The United States is a founding member of the United Nations, World Bank, International Monetary Fund, Organization of American States, other international organizations. The United States is a developed country, with the world's largest economy by nominal GDP and second-largest economy by PPP, accounting for a quarter of global GDP; the U. S. economy is post-industrial, characterized by the dominance of services and knowledge-based activities, although the manufacturing sector remains the second-largest in the world. The United States is the world's largest importer and the second largest exporter of goods, by value. Although its population is only 4.3% of the world total, the U. S. holds 31% of the total wealth in the world, the largest share of global wealth concentrated in a single country. Despite wide income and wealth disparities, the United States continues to rank high in measures of socioeconomic performance, including average wage, human development, per capita GDP, worker productivity.
The United States is the foremost military power in the world, making up a third of global military spending, is a leading political and scientific force internationally.
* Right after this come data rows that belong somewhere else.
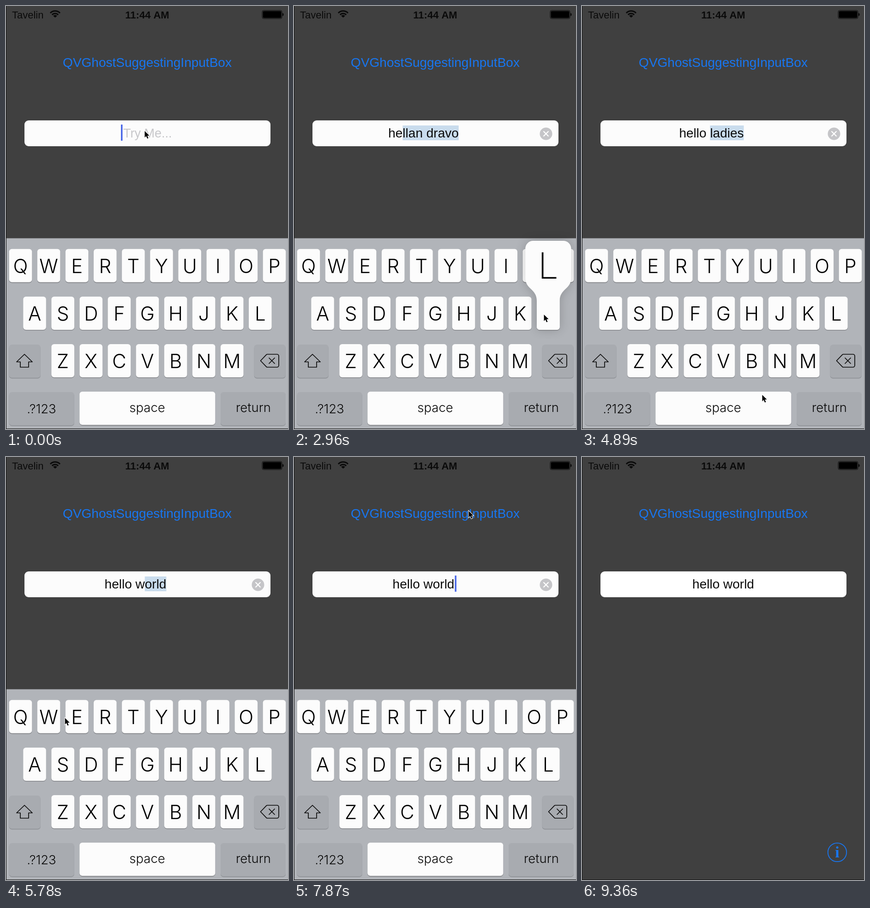
Recreate the animation shown at these times as an HTML page with a canvas. Size 611x917 px, loop 9.9 s.

```html
<!DOCTYPE html>
<html lang="en">
<head>
<meta charset="utf-8">
<title>Autocomplete demo</title>
<style>
  html, body { margin: 0; width: 100%; height: 100%; overflow: hidden; background: #404040; }
  canvas { display: block; width: 611px; height: 917px; }
</style>
</head>
<body>
<canvas id="stage" width="611" height="917"></canvas>
<script>
const ctx = document.getElementById('stage').getContext('2d');
const LOOP = 9900, WAIT = 450, TICK = 147.7;
const SANS = '"Liberation Sans", Arial, sans-serif';
const LIGHT = 'Inter, "Liberation Sans", sans-serif';
const BLUE = '#1876f0', INK = '#0a0a0a', KEY = '#fcfcfc', GREY = '#a8abb0';
const PITCH = 61.1, ROW = 103.1, KEY_W = 49.6, KEY_H = 72;

// The first phrase that starts with the typed text is suggested.
const phrases = ['hunvito', 'hellan dravo', 'hello ladies', 'hello world'];

// What the pointer taps, and on which tick.
const taps = [
  [3, 'H'], [9, 'E'], [17, 'L'], [20, 'L'], [25, 'O'], [29, ' '], [34, 'W'], [41, 'O'],
  [46, 'field'], [51, 'title'], [60, 'exit']
];
const HOLD = 2, CLOSE = 53, EXIT = 60;

const keys = {};
['QWERTYUIOP', 'ASDFGHJKL', 'ZXCVBNM'].forEach((row, r) =>
  [...row].forEach((ch, i) => {
    keys[ch] = { x: 6.7 + PITCH * (i + [0, 0.5, 1.5][r]), y: 526.8 + ROW * r };
  }));

const places = { start: [300, 271], ' ': [390, 843], field: [497, 301], title: [378, 117], exit: [588, 898] };

const placeOf = name => places[name] || [keys[name].x + 15, keys[name].y + 39];

function pointerAt(tick) {
  let from = places.start, leave = 0;
  for (const [arrive, name] of taps) {
    const to = placeOf(name);
    if (tick < arrive) {
      const p = Math.max(0, (tick - leave) / (arrive - leave));
      const e = p * p * (3 - 2 * p);
      return from.map((v, i) => v + (to[i] - v) * e);
    }
    from = to;
    leave = arrive + HOLD;
  }
  return from;
}

const typedAt = tick => taps
  .filter(([t, name]) => name.length === 1 && tick >= t + HOLD)
  .map(([, name]) => name.toLowerCase()).join('');

function box(x, y, w, h, r, fill) {
  ctx.beginPath();
  ctx.roundRect(x, y, w, h, r);
  ctx.fillStyle = fill;
  ctx.fill();
}

function label(text, x, y, font, fill, align = 'center') {
  ctx.font = font;
  ctx.fillStyle = fill;
  ctx.textAlign = align;
  ctx.fillText(text, x, y);
}

function trace(points) {
  ctx.beginPath();
  points.forEach(([x, y]) => ctx.lineTo(x, y));
  ctx.closePath();
}

function line(color, width) {
  ctx.strokeStyle = color;
  ctx.lineWidth = width;
  ctx.stroke();
}

function disc(x, y, r) {
  ctx.beginPath();
  ctx.arc(x, y, r, 0, 7);
}

function cross(x, y, r, color, width) {
  ctx.beginPath();
  for (const s of [-1, 1]) {
    ctx.moveTo(x - r, y - r * s);
    ctx.lineTo(x + r, y + r * s);
  }
  line(color, width);
}

function statusBar() {
  label('Tavelin', 13, 27, '22px ' + SANS, INK, 'left');
  label('11:44 AM', 306, 27, 'bold 22px ' + SANS, INK);
  for (const r of [14.7, 9.2, 3.5]) {
    ctx.beginPath();
    ctx.arc(106.5, 25.5, r, -Math.PI / 2 - 0.8, -Math.PI / 2 + 0.8);
    line(INK, r > 4 ? 3 : 5);
  }
  ctx.beginPath();
  ctx.roundRect(555, 9.5, 43, 18, 3.5);
  line(INK, 1);
  box(556.5, 11, 40, 15, 2, '#000');
  box(599, 15.5, 2.5, 6, [0, 2, 2, 0], INK);
}

const caret = x => box(x, 257, 3.5, 35, 0, '#4a68e8');

function field(tick) {
  box(40, 248, 533, 56, 9, tick >= EXIT ? '#fff' : KEY);
  const typed = typedAt(tick);
  if (!typed) {
    label('Try Me...', 254, 285, '27px ' + SANS, '#c7c7ca', 'left');
    caret(249);
    return;
  }
  const active = tick <= CLOSE, chosen = tick >= 46;
  const text = phrases.find(p => p.startsWith(typed));
  ctx.font = '28px ' + SANS;
  const full = ctx.measureText(text).width;
  const head = ctx.measureText(typed).width;
  const x = (active ? 280.5 : 306) - full / 2;
  if (!chosen) box(x + head, 259, full - head, 32, 0, '#c9dced');
  label(text, x, 285, ctx.font, INK, 'left');
  if (!active) return;
  if (chosen) caret(x + full + 1);
  disc(546, 277, 13.5);
  ctx.fillStyle = '#c5c5c8';
  ctx.fill();
  cross(546, 277, 5.5, '#fff', 2.2);
}

function infoButton() {
  disc(553, 857, 20.2);
  line(BLUE, 1.8);
  label('i', 553, 868, 'bold 34px "Liberation Serif", serif', BLUE);
}

function cap(x, y, w, fill) {
  box(x, y + 1.6, w, KEY_H, 6, fill === KEY ? '#85878b' : '#8c8f94');
  box(x, y, w, KEY_H, 6, fill);
}

function popup(ch) {
  const { x, y } = keys[ch];
  const mid = x + KEY_W / 2, top = y - 121, foot = y + KEY_H;
  const half = KEY_W / 2, wide = KEY_W;
  ctx.save();
  ctx.beginPath();
  ctx.roundRect(mid - wide, top, wide * 2, 80, [17, 17, 0, 0]);
  // The neck narrows on both sides down to the key.
  ctx.moveTo(mid - wide, y - 41);
  ctx.bezierCurveTo(mid - wide, y - 15, mid - half, y - 18, mid - half, y + 10);
  ctx.lineTo(mid - half, foot - 6);
  ctx.arcTo(mid - half, foot, mid, foot, 6);
  ctx.arcTo(mid + half, foot, mid + half, y, 6);
  ctx.lineTo(mid + half, y + 10);
  ctx.bezierCurveTo(mid + half, y - 18, mid + wide, y - 15, mid + wide, y - 41);
  ctx.lineTo(mid - wide, y - 41);
  // Winding of the neck is opposite to the head, so both are filled.
  ctx.shadowColor = 'rgba(0,0,0,.2)';
  ctx.shadowBlur = 22;
  ctx.fillStyle = KEY;
  ctx.fill();
  ctx.restore();
  box(x + 4, foot, KEY_W - 8, 1.5, 0, '#85878b');
  label(ch, mid, y - 39, '200 79px ' + LIGHT, '#000');
}

function icons() {
  ctx.lineJoin = 'round';
  trace([[40, 755], [57, 771.5], [49, 771.5], [49, 783], [31, 783], [31, 771.5], [23, 771.5]]);
  line(INK, 1.7);
  ctx.beginPath();
  ctx.moveTo(551.5, 769);
  ctx.arcTo(565, 755, 580, 755, 3);
  ctx.arcTo(591, 755, 591, 769, 4);
  ctx.arcTo(591, 783, 580, 783, 4);
  ctx.arcTo(565, 783, 551.5, 769, 3);
  ctx.closePath();
  line(INK, 1.7);
  cross(576, 769, 6.5, INK, 1.7);
}

function keyboard(tick) {
  box(0, 503.5, 611, 414, 0, '#b1b4b9');
  const tap = taps.find(([t]) => tick >= t && tick <= t + HOLD);
  const held = tap && tap[1];
  for (const ch in keys) {
    const { x, y } = keys[ch];
    cap(x, y, KEY_W, KEY);
    label(ch, x + KEY_W / 2, y + 52, '300 42px ' + LIGHT, '#000');
  }
  for (const x of [6.7, 537.7]) cap(x, 734, 68, GREY);
  for (const x of [6.7, 465]) cap(x, 837, 141, GREY);
  cap(159.3, 836.1, 294, held === ' ' && tick < tap[0] + HOLD ? GREY : KEY);
  const font = '300 27.5px ' + LIGHT;
  label('.?123', 77, 883, font, INK);
  label('space', 306, 880, font, INK);
  label('return', 536, 880, font, INK);
  icons();
  if (keys[held]) popup(held);
}

function pointer([x, y]) {
  ctx.save();
  ctx.translate(x, y);
  trace([[0.5, 0], [0.5, 14], [3.7, 11], [6.1, 16.5], [8.5, 15.5], [6.2, 10.3], [10.5, 9.9]]);
  line('#fff', 2);
  ctx.fillStyle = '#000';
  ctx.fill();
  ctx.restore();
}

function draw(ms) {
  const tick = Math.max(0, Math.floor((ms - WAIT) / TICK) + 1);
  const sinceClose = tick - CLOSE;
  box(0, 0, 611, 917, 0, '#404040');
  statusBar();
  const dim = sinceClose === 0 || sinceClose === 1;
  label('QVGhostSuggestingInputBox', 306, 132, '28px ' + SANS, dim ? '#2161b2' : BLUE);
  field(tick);
  infoButton();
  if (sinceClose < 2) {
    ctx.save();
    ctx.translate(0, Math.max(0, sinceClose) * 292);
    keyboard(tick);
    ctx.restore();
  }
  box(0, 0, 1, 917, 0, '#101010');
  box(0, 916, 611, 1, 0, '#101010');
  if (tick <= EXIT) pointer(pointerAt(tick));
}

const start = performance.now();
function loop() {
  draw((performance.now() - start) % LOOP);
  requestAnimationFrame(loop);
}
loop();
</script>
</body>
</html>
```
In 1507, the German cartographer Martin Waldseemüller produced a world map on which he named the lands of the Western Hemisphere America in honor of the Italian explorer and cartographer Amerigo Vespucci; the first documentary evidence of the phrase "United States of America" is from a letter dated January 2, 1776, written by Stephen Moylan, Esq. to George Washington's aide-de-camp and Muster-Master General of the Continental Army, Lt. Col. Joseph Reed. Moylan expressed his wish to go "with full and ample powers from the United States of America to Spain" to seek assistance in the revolutionary war effort; the first known publication of the phrase "United States of America" was in an anonymous essay in The Virginia Gazette newspaper in Williamsburg, Virginia, on April 6, 1776. The second draft of the Articles of Confederation, prepared by John Dickinson and completed by June 17, 1776, at the latest, declared "The name of this Confederation shall be the'United States of America'".
The final version of the Articles sent to the states for ratification in late 1777 contains the sentence "The Stile of this Confederacy shall be'The United States of America'". In June 1776, Thomas Jefferson wrote the phrase "UNITED STATES OF AMERICA" in all capitalized letters in the headline of his "original Rough draught" of the Declaration of Independence; this draft of the document did not surface unti